Jim was facing the particular problem that I’ll be facing in December – how do you recreate the nostalgic experiences that you hold so dear for someone you love? To show them the way things are done, to let them inside your past and hope that they accept it at the very least, or at best love it too? Do you try to stick to the formula and make the new fit the old, or create your own new memories on an old stomping ground? In the end I think our conclusion was to have a mix of both. It was so much fun camping again, and we had some sweet gear thanks to my friends Bi and Nick. Amazingly, another family who Jim saw every year as a child were continuing to camp there every summer, so we spent some lovely time with them as well as doing our own thing. Cornwall is such a unique and awesome place, and it was a really special trip for both of us. There’s so much to say about what we did (I literally have a whole noteboook full of things and this is long enough already), so I’ll just list my highlights:
– BBQ on the beach at sunset with Jim’s family friends and walking back to town with headtorches in the dark
– Huddling in our tent as it poured down with rain, eating freshly cooked whole crab from Cadgwith Cove
– Walking to the pub in the evening as bats swooped for insects overhead
– Feeding some horses mandarins (if horses could say WTF, these totally would have)
– Eating Roskilly’s icecream

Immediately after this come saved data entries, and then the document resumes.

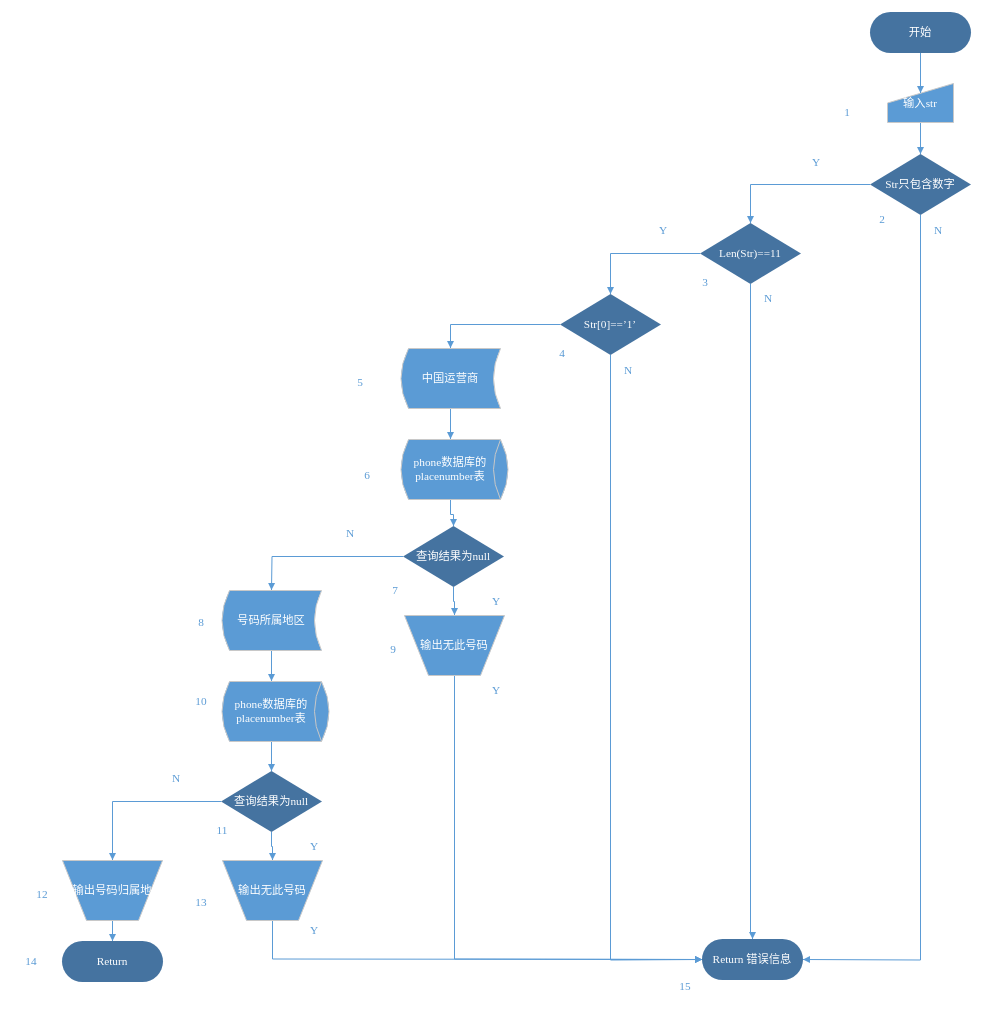
<!DOCTYPE html>
<html lang="zh-CN">
<head>
<meta charset="utf-8">
<title>号码查询流程图</title>
<style>
:root {
  --paper: #ffffff;
  --dark: #4573a0;
  --light: #5b9bd5;
  --edge: #c8c8c8;
  --line: #5b9bd5;
  --label: #5b9bd5;
  --ink: #ffffff;
}
* { box-sizing: border-box; }
html, body { margin: 0; background: var(--paper); }
body { width: 983px; height: 1013px; overflow: hidden; }
.flowchart {
  position: relative;
  width: 983px;
  height: 1013px;
  overflow: hidden;
  font: 11.3px/14px "Liberation Serif", "Noto Sans CJK SC", serif;
}
.drawing { position: absolute; left: 0; top: 0; display: block; }
.connectors { fill: none; stroke: var(--line); stroke-width: 1; }
.connectors path { marker-end: url(#arrow); }
.dark { fill: var(--dark); }
.light { fill: var(--light); stroke: var(--edge); stroke-width: 1; }
.node {
  position: absolute;
  left: var(--x);
  top: var(--y);
  width: 100px;
  height: 60px;
  display: flex;
  align-items: center;
  justify-content: center;
  text-align: center;
  white-space: nowrap;
  color: var(--ink);
}
.terminal { height: 40px; }
.step, .branch {
  position: absolute;
  left: var(--x);
  top: var(--y);
  transform: translate(-50%, -50%);
  color: var(--label);
}
</style>
</head>
<body>
<main class="flowchart">
  <svg class="drawing" width="983" height="1013" viewBox="0 0 983 1013" aria-hidden="true">
    <defs>
      <marker id="arrow" markerUnits="userSpaceOnUse" markerWidth="8" markerHeight="8" refX="7" refY="4" orient="auto">
        <polygon points="0,0.5 7,4 0,7.5" fill="#5b9bd5"/>
      </marker>
      <rect id="terminal" width="101" height="41" rx="20.5"/>
      <polygon id="decision" points="0,30.5 50.5,0 101,30.5 50.5,61"/>
      <path id="stored-data" d="M8 0H100Q86 30 100 60H8Q-7 30 8 0Z"/>
      <g id="database">
        <path d="M8 0H100Q115 30 100 60H8Q-7 30 8 0Z"/>
        <path d="M100 0Q86 30 100 60" fill="none"/>
      </g>
      <polygon id="manual-output" points="0,0 100,0 76,60 24,60"/>
    </defs>

    <g class="dark">
      <use href="#terminal" x="870" y="12"/>
      <use href="#decision" x="870" y="154"/>
      <use href="#decision" x="700" y="223"/>
      <use href="#decision" x="560" y="294"/>
      <use href="#decision" x="403" y="526"/>
      <use href="#decision" x="221" y="771"/>
      <use href="#terminal" x="62" y="941"/>
      <use href="#terminal" x="702" y="939"/>
    </g>

    <g class="light">
      <polygon points="887.5,103 953.5,83.5 953.5,122.5 887.5,122.5"/>
      <use href="#stored-data" x="400.5" y="348.5"/>
      <use href="#database" x="400.5" y="439.5"/>
      <use href="#manual-output" x="404.5" y="615.5"/>
      <use href="#stored-data" x="221.5" y="590.5"/>
      <use href="#database" x="221.5" y="681.5"/>
      <use href="#manual-output" x="62.5" y="860.5"/>
      <use href="#manual-output" x="222.5" y="860.5"/>
    </g>

    <g class="connectors">
      <path d="M920.5 53V93"/>
      <path d="M920.5 123V154"/>
      <path d="M870 184.5H750.5V223"/>
      <path d="M700 253.5H610.5V294"/>
      <path d="M560 324.5H450.5V348"/>
      <path d="M450.5 409V439"/>
      <path d="M450.5 500V514.5H453.5V526"/>
      <path d="M403 556.5H272L271.5 590"/>
      <path d="M453.5 587V601.5H454.5V615"/>
      <path d="M271.5 651V681"/>
      <path d="M271.5 742V771"/>
      <path d="M221 801.5H112.5V860"/>
      <path d="M271.5 832V846.5H272.5V860"/>
      <path d="M112.5 921V941"/>
      <path d="M272.5 921V959L702 959.5"/>
      <path d="M454.5 676V959L702 959.5"/>
      <path d="M610.5 355V960L702 959.5"/>
      <path d="M750.5 284V934H752.5V939"/>
      <path d="M920.5 215V960L803 959.5"/>
    </g>
  </svg>

  <div class="node terminal" style="--x:870px;--y:12px">开始</div>
  <div class="node terminal" style="--x:870px;--y:83px">输入str</div>
  <div class="node" style="--x:870px;--y:154px">Str只包含数字</div>
  <div class="node" style="--x:700px;--y:223px">Len(Str)==11</div>
  <div class="node" style="--x:560px;--y:294px">Str[0]==’1’</div>
  <div class="node" style="--x:400px;--y:348px">中国运营商</div>
  <div class="node" style="--x:400px;--y:439px">phone数据库的<br>placenumber表</div>
  <div class="node" style="--x:403px;--y:526px">查询结果为null</div>
  <div class="node" style="--x:404px;--y:615px">输出无此号码</div>
  <div class="node" style="--x:221px;--y:590px">号码所属地区</div>
  <div class="node" style="--x:221px;--y:681px">phone数据库的<br>placenumber表</div>
  <div class="node" style="--x:221px;--y:771px">查询结果为null</div>
  <div class="node" style="--x:62px;--y:860px">输出号码归属地</div>
  <div class="node" style="--x:222px;--y:860px">输出无此号码</div>
  <div class="node terminal" style="--x:62px;--y:941px">Return</div>
  <div class="node terminal" style="--x:702px;--y:939px">Return 错误信息</div>

  <span class="step" style="--x:847px;--y:112px">1</span>
  <span class="step" style="--x:882px;--y:219px">2</span>
  <span class="step" style="--x:705px;--y:282px">3</span>
  <span class="step" style="--x:562px;--y:353px">4</span>
  <span class="step" style="--x:360px;--y:382px">5</span>
  <span class="step" style="--x:367px;--y:475px">6</span>
  <span class="step" style="--x:395px;--y:590px">7</span>
  <span class="step" style="--x:201px;--y:622px">8</span>
  <span class="step" style="--x:393px;--y:649px">9</span>
  <span class="step" style="--x:201px;--y:701px">10</span>
  <span class="step" style="--x:222px;--y:830px">11</span>
  <span class="step" style="--x:42px;--y:894px">12</span>
  <span class="step" style="--x:201px;--y:902px">13</span>
  <span class="step" style="--x:31px;--y:961px">14</span>
  <span class="step" style="--x:685px;--y:986px">15</span>

  <span class="branch" style="--x:816px;--y:162px">Y</span>
  <span class="branch" style="--x:938px;--y:230px">N</span>
  <span class="branch" style="--x:663px;--y:230px">Y</span>
  <span class="branch" style="--x:768px;--y:298px">N</span>
  <span class="branch" style="--x:628px;--y:370px">N</span>
  <span class="branch" style="--x:350px;--y:533px">N</span>
  <span class="branch" style="--x:496px;--y:601px">Y</span>
  <span class="branch" style="--x:496px;--y:690px">Y</span>
  <span class="branch" style="--x:176px;--y:778px">N</span>
  <span class="branch" style="--x:314px;--y:846px">Y</span>
  <span class="branch" style="--x:314px;--y:930px">Y</span>
</main>
</body>
</html>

– Watching everyone in the village have fun at the Coverack Regatta, even though we didn’t win the raffle
– Seeing Jim so happy about showing me this special place